• **EXERCISE INSTRUCTIONS**
Should any entry include an image, skip the image and copy the entry exactly.

• **TASK MATERIAL**

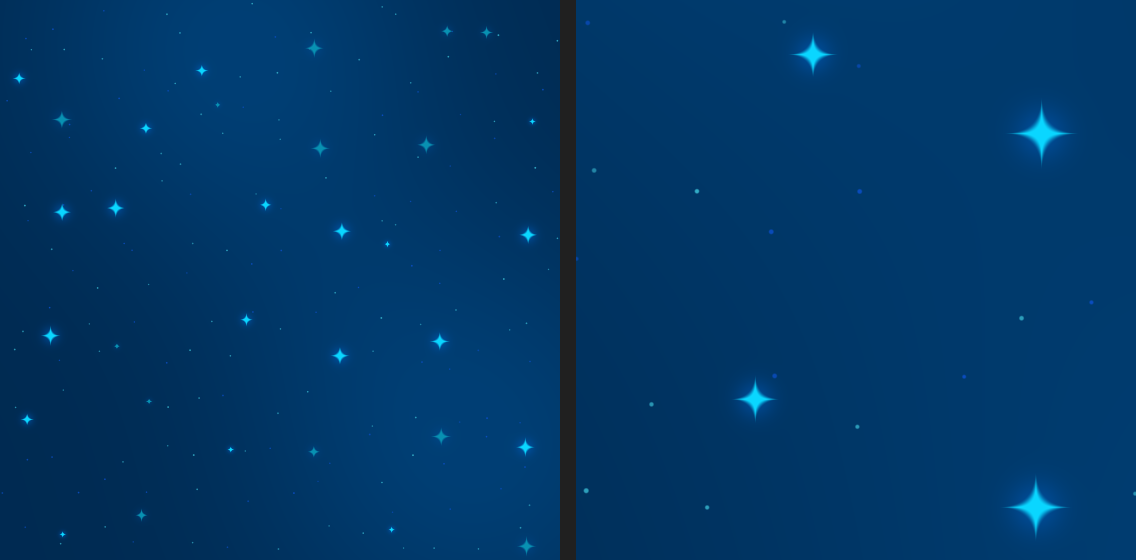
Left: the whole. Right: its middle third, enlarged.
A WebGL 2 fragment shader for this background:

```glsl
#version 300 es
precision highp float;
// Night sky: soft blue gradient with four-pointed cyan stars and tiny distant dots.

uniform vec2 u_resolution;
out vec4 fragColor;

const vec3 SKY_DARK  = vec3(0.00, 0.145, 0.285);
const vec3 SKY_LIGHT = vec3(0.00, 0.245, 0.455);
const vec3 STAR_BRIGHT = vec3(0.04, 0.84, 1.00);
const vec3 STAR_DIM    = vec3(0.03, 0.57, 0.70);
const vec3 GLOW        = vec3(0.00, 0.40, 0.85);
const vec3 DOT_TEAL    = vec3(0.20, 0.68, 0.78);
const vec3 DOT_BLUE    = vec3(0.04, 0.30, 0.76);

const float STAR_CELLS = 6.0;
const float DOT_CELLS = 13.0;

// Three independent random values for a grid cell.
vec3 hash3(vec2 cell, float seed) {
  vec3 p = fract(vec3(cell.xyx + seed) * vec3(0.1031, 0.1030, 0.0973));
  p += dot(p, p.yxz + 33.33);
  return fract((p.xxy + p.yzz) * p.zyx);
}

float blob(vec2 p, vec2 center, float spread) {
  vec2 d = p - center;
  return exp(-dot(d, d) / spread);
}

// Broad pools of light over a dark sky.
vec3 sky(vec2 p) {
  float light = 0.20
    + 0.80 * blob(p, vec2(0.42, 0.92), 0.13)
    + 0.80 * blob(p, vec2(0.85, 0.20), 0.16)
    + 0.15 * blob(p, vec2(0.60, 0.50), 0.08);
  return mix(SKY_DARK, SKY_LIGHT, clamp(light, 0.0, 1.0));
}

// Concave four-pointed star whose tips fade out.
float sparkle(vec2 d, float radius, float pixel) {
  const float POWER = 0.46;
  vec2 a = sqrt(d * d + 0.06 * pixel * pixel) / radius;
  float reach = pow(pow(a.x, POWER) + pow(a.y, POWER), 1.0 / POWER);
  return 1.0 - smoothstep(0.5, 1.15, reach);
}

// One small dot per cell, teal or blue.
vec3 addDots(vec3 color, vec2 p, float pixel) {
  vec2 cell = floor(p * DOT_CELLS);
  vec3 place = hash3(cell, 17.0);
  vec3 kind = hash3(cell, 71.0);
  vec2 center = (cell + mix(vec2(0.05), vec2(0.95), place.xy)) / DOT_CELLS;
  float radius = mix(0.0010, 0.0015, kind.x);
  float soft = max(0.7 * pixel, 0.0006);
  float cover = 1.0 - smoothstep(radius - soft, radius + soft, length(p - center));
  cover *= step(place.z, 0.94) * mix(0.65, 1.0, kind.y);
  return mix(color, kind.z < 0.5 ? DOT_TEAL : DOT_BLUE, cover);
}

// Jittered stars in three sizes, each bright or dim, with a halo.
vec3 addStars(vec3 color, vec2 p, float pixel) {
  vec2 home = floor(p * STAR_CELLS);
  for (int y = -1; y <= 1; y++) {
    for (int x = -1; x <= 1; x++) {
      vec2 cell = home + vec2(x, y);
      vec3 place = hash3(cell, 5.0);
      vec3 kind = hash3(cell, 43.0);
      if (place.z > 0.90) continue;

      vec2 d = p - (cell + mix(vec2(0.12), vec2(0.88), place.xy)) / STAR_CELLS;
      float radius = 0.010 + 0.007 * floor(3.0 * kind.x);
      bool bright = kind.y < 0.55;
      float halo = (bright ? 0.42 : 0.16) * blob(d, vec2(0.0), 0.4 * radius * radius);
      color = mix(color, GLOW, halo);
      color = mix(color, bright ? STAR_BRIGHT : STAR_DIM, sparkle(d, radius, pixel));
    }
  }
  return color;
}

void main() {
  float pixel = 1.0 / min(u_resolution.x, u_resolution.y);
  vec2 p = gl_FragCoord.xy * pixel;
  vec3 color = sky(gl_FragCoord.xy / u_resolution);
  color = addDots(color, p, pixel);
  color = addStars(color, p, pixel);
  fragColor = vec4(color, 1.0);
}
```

• **WRITTEN REPLY**
Left: the whole. Right: its middle third, enlarged.
A WebGL 2 fragment shader for this background:

```glsl
#version 300 es
precision highp float;
// Night sky: soft blue gradient with four-pointed cyan stars and tiny distant dots.

uniform vec2 u_resolution;
out vec4 fragColor;

const vec3 SKY_DARK  = vec3(0.00, 0.145, 0.285);
const vec3 SKY_LIGHT = vec3(0.00, 0.245, 0.455);
const vec3 STAR_BRIGHT = vec3(0.04, 0.84, 1.00);
const vec3 STAR_DIM    = vec3(0.03, 0.57, 0.70);
const vec3 GLOW        = vec3(0.00, 0.40, 0.85);
const vec3 DOT_TEAL    = vec3(0.20, 0.68, 0.78);
const vec3 DOT_BLUE    = vec3(0.04, 0.30, 0.76);

const float STAR_CELLS = 6.0;
const float DOT_CELLS = 13.0;

// Three independent random values for a grid cell.
vec3 hash3(vec2 cell, float seed) {
  vec3 p = fract(vec3(cell.xyx + seed) * vec3(0.1031, 0.1030, 0.0973));
  p += dot(p, p.yxz + 33.33);
  return fract((p.xxy + p.yzz) * p.zyx);
}

float blob(vec2 p, vec2 center, float spread) {
  vec2 d = p - center;
  return exp(-dot(d, d) / spread);
}

// Broad pools of light over a dark sky.
vec3 sky(vec2 p) {
  float light = 0.20
    + 0.80 * blob(p, vec2(0.42, 0.92), 0.13)
    + 0.80 * blob(p, vec2(0.85, 0.20), 0.16)
    + 0.15 * blob(p, vec2(0.60, 0.50), 0.08);
  return mix(SKY_DARK, SKY_LIGHT, clamp(light, 0.0, 1.0));
}

// Concave four-pointed star whose tips fade out.
float sparkle(vec2 d, float radius, float pixel) {
  const float POWER = 0.46;
  vec2 a = sqrt(d * d + 0.06 * pixel * pixel) / radius;
  float reach = pow(pow(a.x, POWER) + pow(a.y, POWER), 1.0 / POWER);
  return 1.0 - smoothstep(0.5, 1.15, reach);
}

// One small dot per cell, teal or blue.
vec3 addDots(vec3 color, vec2 p, float pixel) {
  vec2 cell = floor(p * DOT_CELLS);
  vec3 place = hash3(cell, 17.0);
  vec3 kind = hash3(cell, 71.0);
  vec2 center = (cell + mix(vec2(0.05), vec2(0.95), place.xy)) / DOT_CELLS;
  float radius = mix(0.0010, 0.0015, kind.x);
  float soft = max(0.7 * pixel, 0.0006);
  float cover = 1.0 - smoothstep(radius - soft, radius + soft, length(p - center));
  cover *= step(place.z, 0.94) * mix(0.65, 1.0, kind.y);
  return mix(color, kind.z < 0.5 ? DOT_TEAL : DOT_BLUE, cover);
}

// Jittered stars in three sizes, each bright or dim, with a halo.
vec3 addStars(vec3 color, vec2 p, float pixel) {
  vec2 home = floor(p * STAR_CELLS);
  for (int y = -1; y <= 1; y++) {
    for (int x = -1; x <= 1; x++) {
      vec2 cell = home + vec2(x, y);
      vec3 place = hash3(cell, 5.0);
      vec3 kind = hash3(cell, 43.0);
      if (place.z > 0.90) continue;

      vec2 d = p - (cell + mix(vec2(0.12), vec2(0.88), place.xy)) / STAR_CELLS;
      float radius = 0.010 + 0.007 * floor(3.0 * kind.x);
      bool bright = kind.y < 0.55;
      float halo = (bright ? 0.42 : 0.16) * blob(d, vec2(0.0), 0.4 * radius * radius);
      color = mix(color, GLOW, halo);
      color = mix(color, bright ? STAR_BRIGHT : STAR_DIM, sparkle(d, radius, pixel));
    }
  }
  return color;
}

void main() {
  float pixel = 1.0 / min(u_resolution.x, u_resolution.y);
  vec2 p = gl_FragCoord.xy * pixel;
  vec3 color = sky(gl_FragCoord.xy / u_resolution);
  color = addDots(color, p, pixel);
  color = addStars(color, p, pixel);
  fragColor = vec4(color, 1.0);
}
```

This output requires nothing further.